Thursday, August 19, 2004

Ode To His Own Boss

Dear Editor;

Today (Feb. 23), the Post Star ran a piece on its publisher, James Marshall. In it, Ken Tingley notes his boss’ rise to power by revealing that Marshall was the son of a guy who owned a paper. In all fairness, his other qualifications include stuffing newspaper inserts, selling advertising and writing obituaries. When Marshall took over, the Post Star crushed its union to increase profits. Tingley refers to this time as “uncomfortable” and relates how the newspaper was dealing with a “legion of labor issues”. Wow, that’s really vital news that is in no way shameless revisionist self-promotion! Thanks so much! Just what I’ve come to expect from the Post Star.

Back in reality, the centrist, corporate-sponsored democrats have all but selected their candidate, a white, male, ruling class, Ivy-league, frat boy (John Kerry). They want us to jump on board to defeat George W. Bush, the Republicans’ white, male, ruling class, Ivy-League, frat boy.

You would think the American public and the Post Star’s readership might be interested to know if they had any real choices in 2004 (instead of the usual “lesser of two evils” choice). You would think they might be interested in a candidate who wants to repeal NAFTA, shut down corporate loopholes, go after polluters, establish clean elections, get us all health care, repeal the Patriot Act, encourage job growth, fully fund education and end oil supremacy and the nuclear race, wouldn’t you?

Ralph Nader announced on Sunday that he will be making an independent run for president. His candidacy offers Americans a real choice. He is brilliant and straightforward and recognizes that the two major parties are self-serving and virtually identical. His announcement ensures that one candidate representing our best interests will be at the debates.

Is this newsworthy, an actual human being running for president? The Post Star gave “Ode to My Own Boss” 24 column inches and a full color picture on the front page of the local section. Ralph Nader’s announcement was less than three column inches in the Morning Briefing on Page A2. That’s setting your priorities straight, corporate media! If it was your job to make bad editorial decisions and ignore or bury any real news and show preference for fluffy little stories that are completely irrelevant to the bulk of your readership, I’d certainly have to give you 10 out of 10! Great work!

Matt Funiciello

Thursday, August 05, 2004

A Mercenary's Corpse is Worth a Thousand Words

Dear Editor,

A picture says a lot, especially when it is a picture of the charred, hanging body of an American mercenary. Almost 600 American soldiers and somewhere around 10,000 Iraqi civilians are dead (countless thousands of Iraqi military conscripts were also slaughtered but our government will never tell us how many). The Post Star hasn’t printed a single picture of a dead body in relation to this war in an entire year.
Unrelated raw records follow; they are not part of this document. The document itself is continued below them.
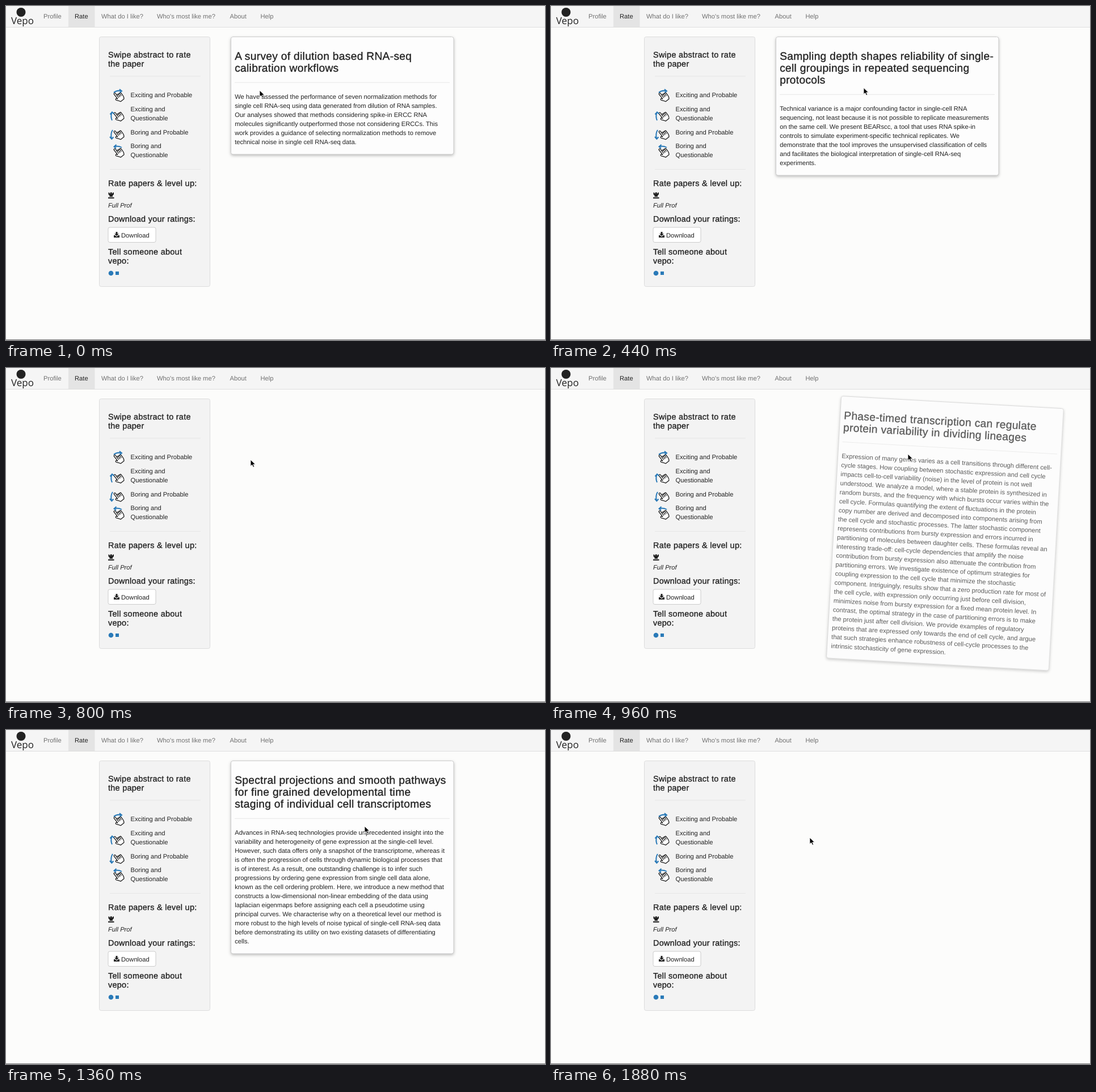
These frames come from a looping animation (950x590 px, 1920 ms). An HTML page:

```html
<!DOCTYPE html>
<html lang="en">
<head>
<meta charset="utf-8">
<title>Swipe to rate</title>
<style>
html, body { margin: 0; width: 100%; height: 100%; overflow: hidden; background: #fcfcfb; }
svg { display: block; }
text { font: 11.2px "Liberation Sans", Arial, sans-serif; fill: #222; white-space: pre; text-rendering: geometricPrecision; }
.h3, .h4 { stroke: #222; stroke-width: .35px; letter-spacing: .3px; }
.h3 { font-size: 19.2px; }
.h4 { font-size: 14.4px; }
.nav { fill: #717171; }
.brand { font: 17px "Open Sans", sans-serif; }
.paper { fill: #fdfdfd; stroke: #ccc; filter: drop-shadow(0 2px 2.5px rgba(0, 0, 0, .25)); }
.rule { stroke: #e6e6e6; }
.arrow { fill: none; stroke: #2a7ab8; stroke-width: 2; }
</style>
</head>
<body>
<svg id="stage" width="950" height="590" viewBox="0 0 950 590">
  <defs>
    <g id="hand" transform="rotate(-38) scale(.86)" fill="#fff" stroke="#1c1c1c" stroke-width="1.5" stroke-linejoin="round" stroke-linecap="round">
      <path d="M-4 3V-9a1.7 1.7 0 0 1 3.4 0V-3a1.6 1.6 0 0 1 3.2 0a1.6 1.6 0 0 1 3.2 .4a1.5 1.5 0 0 1 3 .6V4Q8.800 8 6 11H-2.500Q-4 7-8 3a1.700 1.700 0 0 1 2.500-2.200Z"/>
      <path d="M-.6-3V2M2.600-2.800V2M5.800-2V2" fill="none"/>
    </g>
  </defs>
  <g id="panel"></g>
  <g id="cards"></g>
  <g id="bar"></g>
  <path id="cursor" d="M0 0V11.500L2.700 9L4.700 13.300L6.700 12.400L4.800 8.300H8.600Z" fill="#000" stroke="#fff" stroke-width=".9"/>
</svg>
<script>
const $ = id => document.getElementById(id);
const text = (x, y, s, cls = "", extra = "") => `<text x="${x}" y="${y}" class="${cls}" ${extra}>${s}</text>`;
const lines = (x, y, step, s, cls) => s.split("\n").map((l, i) => text(x, y + i * step, l, cls)).join("");
const rule = (x1, x2, y) => `<path class="rule" d="M${x1} ${y}H${x2}"/>`;
const hand = (x, y) => `<use href="#hand" x="0" y="0" transform="translate(${x} ${y})"/>`;
const arrow = d => `<path class="arrow" d="${d}"/>`;

$("bar").innerHTML = `
  <rect width="950" height="37" fill="#f5f5f5"/><rect x="110" width="46.500" height="37" fill="#e4e4e4"/>
  <path d="M0 37.500H950" stroke="#dedede"/><path d="M0 589.500H950" stroke="#777"/>
  <circle cx="26.500" cy="11" r="8" fill="#222"/>` +
  text(9, 31.5, "Vepo", "brand") +
  [[66, "Profile"], [168, "What do I like?"], [266, "Who's most like me?"], [394.5, "About"], [448.5, "Help"]]
    .map(([x, s]) => text(x, 21.5, s, "nav")).join("") + text(121, 21.5, "Rate");

$("panel").innerHTML = `
  <rect x="164.500" y="54.500" width="195" height="441" rx="3" fill="#f3f3f3" stroke="#dcdcdc"/>` +
  lines(180, 91, 15.6, "Swipe abstract to rate\nthe paper", "h4") +
  rule(183, 343, 124) + rule(183, 343, 288.5) +
  hand(198, 160) + arrow("M190 153Q195 148.500 203 150M200 147L204 150.300L200.500 153") +
  hand(198, 194.5) + arrow("M187 202Q184 196 186.500 188M183.500 191.500L187 187.500L190.500 190.500") +
  hand(198, 227) + arrow("M188 219Q184 225 186 234M183 231L186.300 235L189.500 231.500") +
  hand(198, 258.5) + arrow("M204 250Q198 246.500 191 248.500M194.500 245L190.500 248.500L194 251.500") +
  text(219.5, 161, "Exciting and Probable") +
  lines(219.5, 185.5, 16.4, "Exciting and\nQuestionable") +
  text(219.5, 226.5, "Boring and Probable") +
  lines(219.5, 250.5, 16.4, "Boring and\nQuestionable") +
  text(180, 317.5, "Rate papers &amp; level up:", "h4") +
  `<path d="M180.500 329.500H182.500V331H184V329H186.500V331H188V329.500H190V333L188 334.500V337H182.500V334.500L180.500 333ZM180 338H190.500V340H180Z" fill="#222"/>` +
  text(180, 355.5, "Full Prof", "", 'font-style="italic" style="font-style:italic"') +
  text(180, 380.5, "Download your ratings:", "h4") +
  `<rect x="180" y="391" width="84" height="26.500" rx="3" fill="#fff" stroke="#ccc"/>
   <path d="M193.500 399H196.500V402.500H199L195 406.300L191 402.500H193.500ZM190 405H192L195 407.500L198 405H200V409H190Z" fill="#222"/>` +
  text(203, 408.5, "Download") +
  lines(180, 439, 15.6, "Tell someone about\nvepo:", "h4") +
  `<circle cx="185" cy="472" r="4.300" fill="#2a7ab8"/><rect x="193" y="469" width="6" height="6" fill="#2a7ab8"/>`;

// Each card: visible from `show`, thrown sideways from `swipe` in direction `dir`.
const cards = [
  { show: 0, swipe: 76, dir: 1, title: `A survey of dilution based RNA-seq
calibration workflows`, body: `We have assessed the performance of seven normalization methods for
single cell RNA-seq using data generated from dilution of RNA samples.
Our analyses showed that methods considering spike-in ERCC RNA
molecules significantly outperformed those not considering ERCCs. This
work provides a guidance of selecting normalization methods to remove
technical noise in single cell RNA-seq data.` },
  { show: 360, swipe: 575, dir: -1, title: `Sampling depth shapes reliability of single-
cell groupings in repeated sequencing
protocols`, body: `Technical variance is a major confounding factor in single-cell RNA
sequencing, not least because it is not possible to replicate measurements
on the same cell. We present BEARscc, a tool that uses RNA spike-in
controls to simulate experiment-specific technical replicates. We
demonstrate that the tool improves the unsupervised classification of cells
and facilitates the biological interpretation of single-cell RNA-seq
experiments.` },
  { show: 840, swipe: 892, dir: 1, title: `Phase-timed transcription can regulate
protein variability in dividing lineages`, body: `Expression of many genes varies as a cell transitions through different cell-
cycle stages. How coupling between stochastic expression and cell cycle
impacts cell-to-cell variability (noise) in the level of protein is not well
understood. We analyze a model, where a stable protein is synthesized in
random bursts, and the frequency with which bursts occur varies within the
cell cycle. Formulas quantifying the extent of fluctuations in the protein
copy number are derived and decomposed into components arising from
the cell cycle and stochastic processes. The latter stochastic component
represents contributions from bursty expression and errors incurred in
partitioning of molecules between daughter cells. These formulas reveal an
interesting trade-off: cell-cycle dependencies that amplify the noise
contribution from bursty expression also attenuate the contribution from
partitioning errors. We investigate existence of optimum strategies for
coupling expression to the cell cycle that minimize the stochastic
component. Intriguingly, results show that a zero production rate for most of
the cell cycle, with expression only occurring just before cell division,
minimizes noise from bursty expression for a fixed mean protein level. In
contrast, the optimal strategy in the case of partitioning errors is to make
the protein just after cell division. We provide examples of regulatory
proteins that are expressed only towards the end of cell cycle, and argue
that such strategies enhance robustness of cell-cycle processes to the
intrinsic stochasticity of gene expression.` },
  { show: 1160, swipe: 1529, dir: -1, title: `Spectral projections and smooth pathways
for fine grained developmental time
staging of individual cell transcriptomes`, body: `Advances in RNA-seq technologies provide unprecedented insight into the
variability and heterogeneity of gene expression at the single-cell level.
However, such data offers only a snapshot of the transcriptome, whereas it
is often the progression of cells through dynamic biological processes that
is of interest. As a result, one outstanding challenge is to infer such
progressions by ordering gene expression from single cell data alone,
known as the cell ordering problem. Here, we introduce a new method that
constructs a low-dimensional non-linear embedding of the data using
laplacian eigenmaps before assigning each cell a pseudotime using
principal curves. We characterise why on a theoretical level our method is
more robust to the high levels of noise typical of single-cell RNA-seq data
before demonstrating its utility on two existing datasets of differentiating
cells.` }
];
const LEFT = 396.5, TOP = 54.5, WIDTH = 392.5, THROW = 380, THROW_MS = 200;

for (const c of cards) {
  const head = c.title.split("\n").length * 21.1;
  const height = 69.3 + head + c.body.split("\n").length * 16;
  c.midY = TOP + height / 2;
  c.el = document.createElementNS("http://www.w3.org/2000/svg", "g");
  c.el.innerHTML = `<rect class="paper" x="${LEFT}" y="${TOP}" width="${WIDTH}" height="${height}" rx="3.500"/>` +
    lines(403.2, 95, 21.1, c.title, "h3") + rule(403, 782, 93 + head) +
    lines(403.2, 121.6 + head, 16, c.body);
  $("cards").append(c.el);
}

function drawCard(c, t) {
  const u = Math.min(1, Math.max(0, (t - c.swipe) / THROW_MS));
  const d = c.dir * THROW * u * u * (3 - 2 * u);
  c.el.style.display = t >= c.show && u < 1 ? "" : "none";
  c.el.setAttribute("opacity", 1 - Math.abs(d) / THROW);
  c.el.setAttribute("transform", `rotate(${d / 31.4} ${LEFT + WIDTH / 2} ${c.midY}) translate(${d} 0)`);
}

// Pointer path: time, x, y
const path = [
  [0, 447, 149], [40, 452, 149], [200, 624, 130], [260, 655, 129], [340, 640, 133], [540, 462, 156],
  [600, 443, 157], [800, 431, 162], [880, 470, 160], [1040, 788, 144], [1120, 850, 146], [1200, 840, 150],
  [1480, 476, 185], [1560, 456, 187], [1680, 456, 190], [1920, 456, 190]
];

function drawCursor(t) {
  const i = path.findIndex(p => p[0] > t);
  const [t0, x0, y0] = path[i - 1], [t1, x1, y1] = path[i];
  const u = (t - t0) / (t1 - t0);
  $("cursor").setAttribute("transform", `translate(${x0 + (x1 - x0) * u} ${y0 + (y1 - y0) * u})`);
}

const start = performance.now();
function draw() {
  const t = Math.floor(((performance.now() - start) % 1920) / 40) * 40;
  cards.forEach(c => drawCard(c, t));
  drawCursor(t);
  requestAnimationFrame(draw);
}
draw();
</script>
</body>
</html>
```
Not one! You have been “sheltering” us from the awful truth. Why this sudden change of policy?

We are all adversely affected when we see a picture like this. Most of us care about living things and this evidence of what we are capable of doing in our darkest moments is truly awful. What humans have done throughout history in the name of freedom, defense, tyranny, religion, honor (or oil, as in this case) is truly awful. But, it’s not the picture that gives me pause. It’s the letters people wrote complaining that it was inappropriate, disturbing and tasteless. Nonsense. War photos should be on the front page of the paper every single day.

If unthinking people wish to cheer on wars of empire and glorify the murder of innocents and mercenaries alike, they should, at the very least, be forced to see the end result of their ignorance on a daily basis. Unlike the soldiers and civilians they have plunged into Hell with their complicity and cheerleading, the American newspaper reader can simply turn the page. Trying to bully your local paper into self-censorship is a supreme act of cowardice and is patently un-American.

Showing atrocities to those who would glorify them is a great way to end wars (as with Vietnam). In war, children get killed, atrocities are committed and life is arbitrarily ended, every single day. If you can’t accept seeing this in the paper, how can you accept the act of war itself? Many readers have chosen to “kill the messenger". Perhaps, it would be more productive to re-think their own complacency and ignorance and what it has wrought?

War happens because, we, the people, allow it. We are responsible for the man hanging from the bridge. We caused him to be there. Look at the picture. Own up to it. It is the truth and we should not be frightened by it, but learn from it.

Matt Funiciello